13 Now who will harm you if you are eager to do what is good? 14 But even if you do suffer for doing what is right, you are blessed. Do not fear what they fear, and do not be intimidated, 15 but in your hearts sanctify Christ as Lord. Always be ready to make your defense to anyone who demands from you an accounting for the hope that is in you; 16 yet do it with gentleness and reverence… (RSV)
The Beatitudes, the Apostolic letters, and many other Scriptural sources encourage Christians to embrace callings such as peacekeeping and administration, which can be used to further the credibility and leadership of Christian environmental efforts.
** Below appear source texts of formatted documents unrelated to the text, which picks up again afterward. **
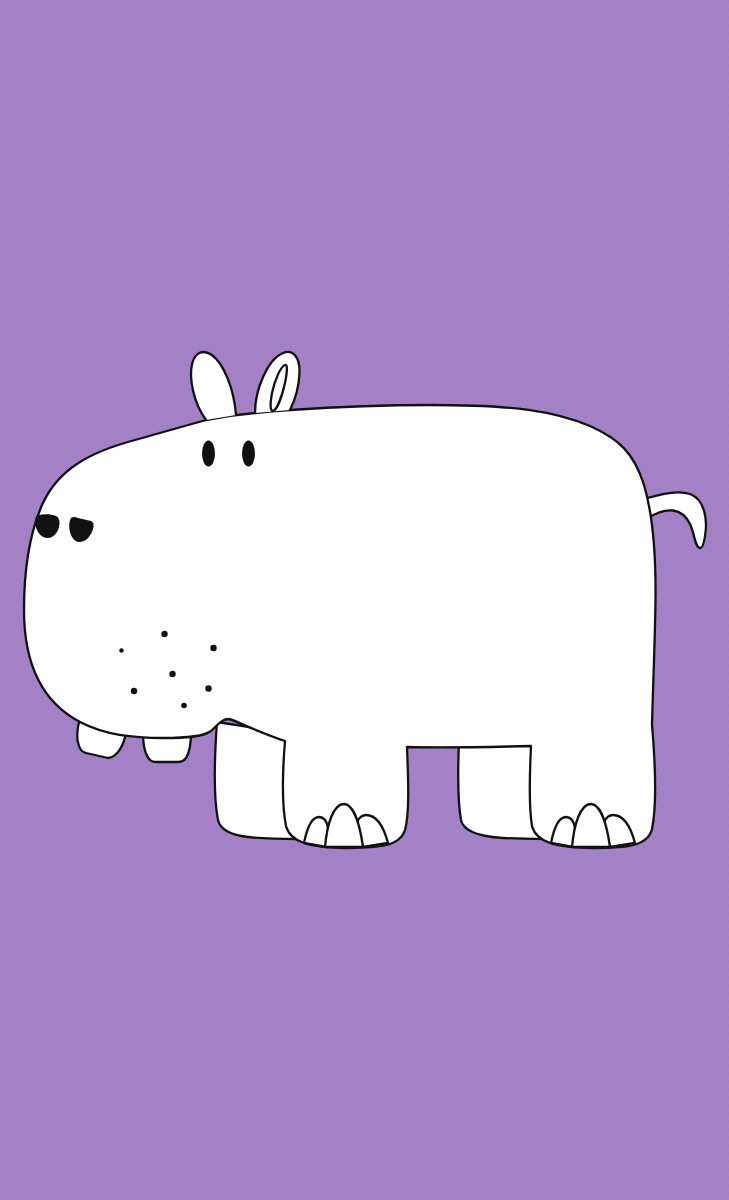
<!DOCTYPE html>
<html lang="en">
<head>
<meta charset="utf-8">
<title>Hippo on purple</title>
<style>
:root {
  --paper: #a481c6;
  --weave-dark: #9b79bf;
  --weave-light: #aa88ca;
  --skin: #fefefe;
  --ink: #111;
}
html, body { margin: 0; width: 729px; height: 1200px; overflow: hidden; background: var(--paper); }
svg { display: block; }
.hippo { fill: var(--skin); stroke: var(--ink); stroke-width: 2.3; stroke-linejoin: round; stroke-linecap: round; }
.solid { fill: var(--ink); stroke: none; }
.weave-dark { fill: none; stroke: var(--weave-dark); }
.weave-light { fill: none; stroke: var(--weave-light); }
</style>
</head>
<body>
<svg width="729" height="1200" viewBox="0 0 729 1200" role="img" aria-label="White cartoon hippo on a purple textured background">
  <defs>
    <pattern id="weave" width="8" height="8" patternUnits="userSpaceOnUse">
      <path class="weave-dark" d="M0 2H3M4 6H7" opacity=".6"/>
      <path class="weave-light" d="M4 3H7M0 7H3" opacity=".6"/>
    </pattern>
    <g id="toes">
      <path d="M304 843C307 828 312 817 319 817C324 817 327 822 328 828L326 847Z"/>
      <path d="M388 843C384 828 377 815 366 815C362 815 359 818 357 822L363 847Z"/>
      <path d="M325 847C327 825 333 804 344 804C354 804 360 826 363 847Z"/>
    </g>
  </defs>

  <rect width="729" height="1200" fill="var(--paper)"/>
  <rect width="729" height="1200" fill="url(#weave)"/>

  <g class="hippo">
    <g id="far-legs">
      <path d="M217 722C215 750 213 795 218 820C222 838 252 839 300 839V735Z"/>
      <path d="M459 740C458 765 457 798 461 820C465 838 500 839 546 839V740Z"/>
    </g>

    <g id="teeth">
      <path d="M80 718C77 729 76 739 79 746Q81 752 86 753L108 758C117 757 124 746 126 732Z"/>
      <path d="M143 732C143 744 145 755 150 760Q152 762 156 762H178Q183 762 186 758C190 752 191 743 191 732Z"/>
    </g>

    <path id="tail" d="M644 499C662 494 678 490 690 494C703 499 706 513 706 527C705 539 703 548 700 548C695 548 695 535 690 524C682 508 667 506 648 518Z"/>

    <path id="body" d="M206 420C184 426 160 433 135 440C90 452 58 469 42 505C29 535 24 575 24 610C24 665 42 702 80 722C105 735 133 738 163 738C185 738 203 737 211 731C218 725 221 719 229 719C234 720 258 732 285 741C283 765 281 800 286 826C290 842 310 848 347 848C380 848 400 846 405 830C410 812 408 775 407 747C448 748 490 747 531 746C530 770 528 802 532 826C536 842 556 848 593 848C627 848 648 846 652 829C657 805 655 760 652 725C653 685 655 640 655.5 600C656 555 653 515 644 485C634 453 619 439 590 426C554 411 515 405 430 405C375 405 320 408 290 410Q272 411 255 413Q230 415 206 420Z"/>

    <g id="ears">
      <path d="M206 420C193 402 189 378 192 364C195 352 203 349 212 355C224 364 234 389 236 415"/>
      <path d="M255 413C255 389 268 359 283 353C293 349 300 357 299.500 373C299 387 295 400 290 410"/>
      <path d="M285 365C281 366 275 379 272 393C270 404 270 411 273 411C277 410 282 396 285 383C287 373 288 364 285 365Z"/>
    </g>

    <use href="#toes"/>
    <use href="#toes" x="247"/>
  </g>

  <g id="face" class="solid">
    <ellipse cx="208.500" cy="453.500" rx="6.500" ry="13"/>
    <ellipse cx="248.500" cy="453.500" rx="6.500" ry="13"/>
    <path d="M38 515C45 514 51 514 56 516C61 518 60 527 57 532C52 540 43 540 38 532C34 525 34 516 38 515Z"/>
    <path d="M71 518Q74 516 78 518L91 521Q95 523 93 529C90 538 85 542 79 542C70 541 67 525 71 518Z"/>
    <circle cx="121.500" cy="650.500" r="2.200"/>
    <circle cx="164.500" cy="634" r="3.200"/>
    <circle cx="213.500" cy="648" r="3.200"/>
    <circle cx="172.500" cy="674" r="3.200"/>
    <circle cx="134" cy="691" r="3.200"/>
    <circle cx="208.500" cy="688.500" r="3.200"/>
    <circle cx="184" cy="705.500" r="2.800"/>
  </g>
</svg>
</body>
</html>
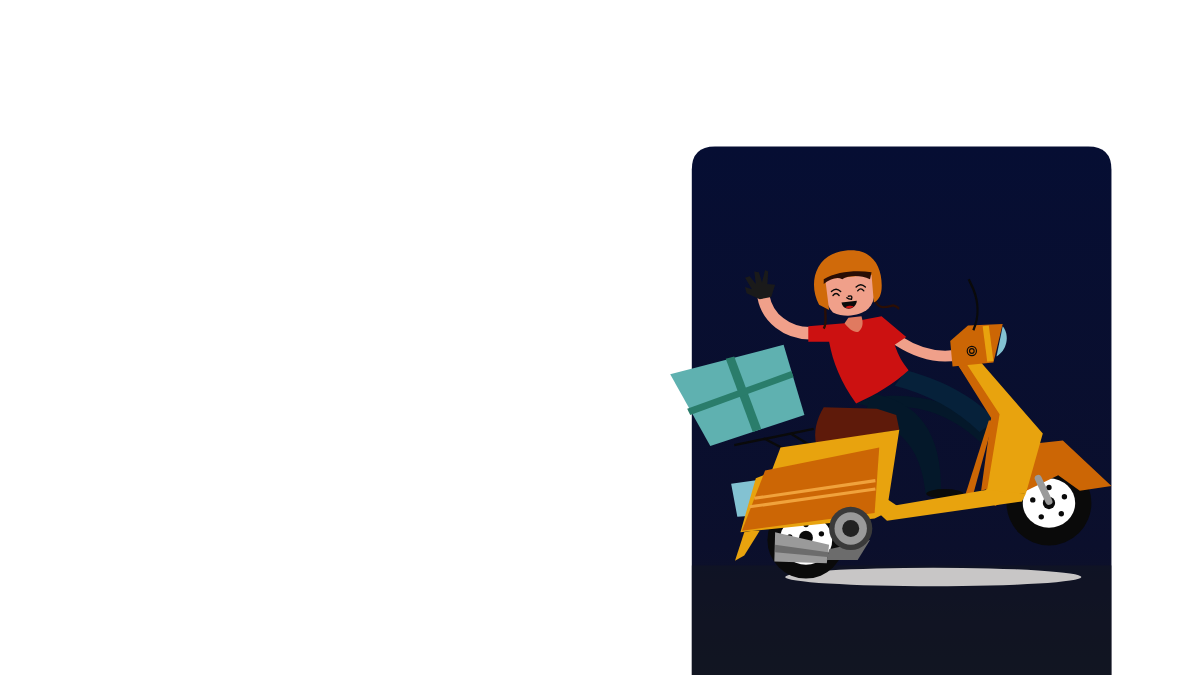
<!DOCTYPE html>
<html lang="en">
<head>
<meta charset="utf-8">
<title>Delivery Rider</title>
<link rel="stylesheet" href="https://fonts.googleapis.com/css2?family=Poppins:wght@400&display=swap">
<style>
  :root {
    --page: #ffffff;
    --night-top: #060e33;
    --night-bottom: #121522;
    --ground-shadow: #c8c6c6;
    --scooter-yellow: #e8a30e;
    --scooter-orange: #cc6605;
    --scooter-stripe: #f0a23c;
    --seat-brown: #5e1a0a;
    --tyre: #0a0a0a;
    --hub: #ffffff;
    --metal: #9a9a9a;
    --metal-dark: #6c6c6c;
    --engine: #3a3a3a;
    --box-teal: #5fb1b0;
    --box-ribbon: #2a7d6b;
    --tag-blue: #83c2d2;
    --shirt-red: #cc1111;
    --skin: #f0a08a;
    --skin-shade: #e07a60;
    --helmet: #d06a0a;
    --hair: #2a0e05;
    --jeans: #04182a;
    --glove: #1a1a1a;
  }
  html, body {
    margin: 0;
    width: 1200px;
    height: 675px;
    overflow: hidden;
    background: var(--page);
    font-family: "Poppins", sans-serif;
  }
  .artboard { display: block; width: 1200px; height: 675px; }
</style>
</head>
<body>
<svg class="artboard" viewBox="0 0 1556 875" preserveAspectRatio="xMidYMid slice" xmlns="http://www.w3.org/2000/svg">
  <defs>
    <linearGradient id="night-sky" x1="0" y1="0" x2="0" y2="1">
      <stop offset="0" stop-color="var(--night-top)"/>
      <stop offset="0.75" stop-color="#0b0f2c"/>
      <stop offset="1" stop-color="var(--night-bottom)"/>
    </linearGradient>
    <g id="hub-dots" fill="var(--tyre)">
      <circle cx="0" cy="-20" r="3.5"/><circle cx="20" cy="-8" r="3.5"/>
      <circle cx="16" cy="14" r="3.5"/><circle cx="-10" cy="18" r="3.5"/>
      <circle cx="-21" cy="-4" r="3.5"/>
    </g>
  </defs>

  <!-- night panel -->
  <path d="M897 220 Q897 190 927 190 H1411 Q1441 190 1441 220 V882 H897 Z" fill="url(#night-sky)"/>
  <rect x="897" y="733" width="544" height="149" fill="var(--night-bottom)" opacity="0.6"/>

  <!-- ground shadow -->
  <ellipse cx="1210" cy="748" rx="192" ry="12" fill="var(--ground-shadow)"/>

  <!-- rear wheel -->
  <g class="rear-wheel">
    <circle cx="1045" cy="700" r="50" fill="var(--tyre)"/>
    <ellipse cx="1045" cy="700" rx="34" ry="32" fill="var(--hub)"/>
    <circle cx="1045" cy="697" r="9" fill="var(--tyre)"/>
    <use href="#hub-dots" x="1045" y="700"/>
  </g>

  <!-- front wheel -->
  <g class="front-wheel">
    <circle cx="1360" cy="652" r="55" fill="var(--tyre)"/>
    <ellipse cx="1360" cy="652" rx="34" ry="32" fill="var(--hub)"/>
    <circle cx="1360" cy="652" r="8" fill="var(--tyre)"/>
    <use href="#hub-dots" x="1360" y="652"/>
  </g>

  <!-- front fender and fork -->
  <polygon points="1342,575 1378,571 1441,630 1400,636 1372,616 1290,656 1286,648" fill="var(--scooter-orange)"/>
  <line x1="1346" y1="620" x2="1360" y2="650" stroke="var(--metal)" stroke-width="9" stroke-linecap="round"/>

  <!-- rider legs -->
  <path d="M1110 523 C1160 500 1230 520 1282 545 L1278 580 C1240 540 1190 520 1140 530 Z" fill="var(--jeans)"/>
  <path d="M1130 510 C1190 520 1222 560 1220 640 L1200 640 C1195 590 1175 555 1120 540 Z" fill="var(--jeans)"/>
  <path d="M1175 480 C1230 495 1270 520 1290 545 L1270 560 C1240 530 1200 510 1160 500 Z" fill="#06213a"/>
  <ellipse cx="1225" cy="640" rx="24" ry="6" fill="var(--tyre)"/>

  <!-- leg shield -->
  <polygon points="1240,470 1272,470 1352,562 1330,640 1278,640 1288,540" fill="var(--scooter-yellow)"/>
  <polygon points="1240,470 1252,470 1296,537 1280,634 1272,636 1285,542" fill="var(--scooter-orange)"/>
  <polygon points="1282,545 1288,545 1262,640 1252,640" fill="var(--scooter-orange)"/>

  <!-- floorboard -->
  <polygon points="1134,660 1162,655 1280,635 1330,640 1325,650 1150,675" fill="var(--scooter-yellow)"/>

  <!-- seat and rack -->
  <path d="M1068 528 L1137 530 L1162 538 L1166 557 L1058 575 C1055 560 1058 545 1068 528 Z" fill="var(--seat-brown)"/>
  <g stroke="var(--tyre)" stroke-width="3" fill="none">
    <line x1="952" y1="577" x2="1055" y2="556"/>
    <line x1="990" y1="568" x2="1028" y2="588"/>
    <line x1="1025" y1="562" x2="1060" y2="583"/>
  </g>

  <!-- delivery box -->
  <g class="delivery-box">
    <polygon points="869,485 1016,447 1043,538 921,578" fill="var(--box-teal)"/>
    <polygon points="941,465 952,462 987,556 976,560" fill="var(--box-ribbon)"/>
    <polygon points="891,530 1026,481 1029,489 895,538" fill="var(--box-ribbon)"/>
  </g>

  <!-- rear body -->
  <polygon points="948,627 985,622 985,668 956,670" fill="var(--tag-blue)"/>
  <polygon points="1012,580 1166,557 1152,648 1165,657 1134,672 960,690 980,620 1000,612" fill="var(--scooter-yellow)"/>
  <polygon points="992,610 1140,580 1134,665 962,688" fill="var(--scooter-orange)"/>
  <g stroke="var(--scooter-stripe)" stroke-width="4">
    <line x1="978" y1="646" x2="1135" y2="623"/>
    <line x1="972" y1="657" x2="1135" y2="634"/>
  </g>
  <polygon points="975,688 985,688 965,720 953,727 965,690" fill="var(--scooter-yellow)"/>

  <!-- exhaust and engine -->
  <polygon points="1005,690 1075,706 1072,730 1004,728" fill="var(--metal)"/>
  <polygon points="1005,706 1074,716 1073,722 1005,716" fill="var(--metal-dark)"/>
  <polygon points="1075,712 1128,700 1112,726 1072,726" fill="var(--metal-dark)"/>
  <circle cx="1103" cy="685" r="28" fill="var(--engine)"/>
  <circle cx="1103" cy="685" r="21" fill="var(--metal)"/>
  <circle cx="1103" cy="685" r="11" fill="#222"/>

  <!-- arms -->
  <path d="M1050 432 C1020 432 995 412 990 385" fill="none" stroke="var(--skin)" stroke-width="16" stroke-linecap="round"/>
  <path d="M1165 442 C1190 458 1215 465 1242 460" fill="none" stroke="var(--skin)" stroke-width="14" stroke-linecap="round"/>
  <path d="M985 388 L968 380 L966 372 L975 375 L966 360 L972 358 L980 368 L978 352 L984 353 L988 366 L992 350 L996 352 L995 368 L1005 369 L1000 385 Z" fill="var(--glove)"/>

  <!-- shirt -->
  <path d="M1048 423 L1095 419 L1143 410 L1175 437 L1160 447 C1165 462 1170 470 1178 480 C1160 497 1135 512 1110 523 C1090 495 1080 470 1075 443 L1048 443 Z" fill="var(--shirt-red)"/>
  <path d="M1095 419 C1100 426 1108 432 1113 430 C1118 426 1120 420 1117 410 L1100 412 Z" fill="var(--skin-shade)"/>

  <!-- handlebar and headlight -->
  <path d="M1300 423 C1310 435 1305 455 1292 462 Z" fill="var(--tag-blue)"/>
  <polygon points="1232,442 1255,422 1300,420 1288,470 1235,475" fill="var(--scooter-orange)"/>
  <polygon points="1274,423 1282,422 1288,468 1280,469" fill="var(--scooter-yellow)"/>
  <circle cx="1260" cy="455" r="6" fill="none" stroke="var(--tyre)" stroke-width="1.5"/>
  <circle cx="1260" cy="455" r="3" fill="none" stroke="var(--tyre)" stroke-width="1.5"/>
  <path d="M1262 428 C1270 410 1268 390 1262 375 L1256 362" fill="none" stroke="var(--tyre)" stroke-width="3"/>

  <!-- head -->
  <g class="rider-head">
    <path d="M1070 400 C1070 412 1072 420 1068 426" fill="none" stroke="var(--hair)" stroke-width="3"/>
    <path d="M1135 390 C1140 402 1150 398 1158 396 C1162 396 1165 400 1166 400" fill="none" stroke="var(--hair)" stroke-width="3"/>
    <path d="M1067 360 L1130 355 C1136 370 1136 390 1126 400 C1115 410 1095 412 1080 405 C1070 395 1067 375 1067 360 Z" fill="var(--skin)"/>
    <path d="M1062 395 C1048 370 1055 330 1095 325 C1130 320 1145 345 1143 375 C1142 385 1138 390 1133 392 L1130 356 L1070 362 L1075 402 Z" fill="var(--helmet)"/>
    <path d="M1068 362 C1085 352 1110 350 1130 353 L1128 362 C1115 356 1100 357 1092 362 C1085 358 1076 362 1068 368 Z" fill="var(--hair)"/>
    <g fill="none" stroke="var(--tyre)" stroke-width="1.8" stroke-linecap="round">
      <path d="M1078 378 Q1084 372 1090 378"/>
      <path d="M1080 383 Q1084 378 1088 383"/>
      <path d="M1110 372 Q1116 366 1122 372"/>
      <path d="M1112 377 Q1116 372 1120 377"/>
      <path d="M1100 384 Q1106 382 1104 388 Q1100 388 1098 386"/>
    </g>
    <path d="M1091 392 L1111 390 C1110 398 1104 401 1098 400 C1094 399 1092 396 1091 392 Z" fill="var(--tyre)"/>
    <path d="M1096 398 C1100 396 1104 396 1107 397 C1104 400 1099 401 1096 398 Z" fill="var(--shirt-red)"/>
  </g>
</svg>
</body>
</html>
This line of thinking informs how we engage our environmental majors, and students in related fields like health science. We hope to broaden their communication skills, gain ethical discipline, and nurture courage, by carefully examining their own positions while exploring unfamiliar cultural terrains. In addition to exploring why religious people back away from such death-dealing concerns as sea level rise, examining case histories incorporating both failures and successes from diverse contexts encourages students to prepare for roles in governance and management. To assist with this task, my new textbook, Religion and the Environment: An Introduction, provides select Christian examples of adopting sustainable technology, such as the Gothic solar of Gloucester Cathedral, UK, the wind turbines at Luther College and St. Olaf College, and the LEED certification of Baylor University’s Truett Seminary. Christians should also recognize they are not alone in this pursuit. Religion and the Environment explicates a Moroccan plan for a national system of solar mosques, Findhorn’s program for carbon neutrality, and the high degree of cooperation among Buddhist branches in articulating shared values concerning climate policy.5 Those of us working at the interface of faith and science should cultivate confidence in our ability to accept God’s guidance, and develop content rich, objective, and intellectually stimulating tools to prepare our students for a complex and sometimes perplexing planetary future.
- Kari Norgaard, Living in Denial: Climate Change, Emotions and Everyday Life (Cambridge, MA: MIT Press, 2011), 63-93.
- Norgaard, Living in Denial.
- Robin Globus Veldman, The Gospel of Climate Skepticism: Why Evangelical Christians Oppose Action on Climate Change (Oakland, CA: University of California Press, 2019).
- Bruce Metzger and Roland Murphy, eds. The New Oxford Annotated Bible (New York: Oxford University Press, 1994).
- Susan P. Bratton, Religion and the Environment: An Introduction (New York: Routledge, 2021).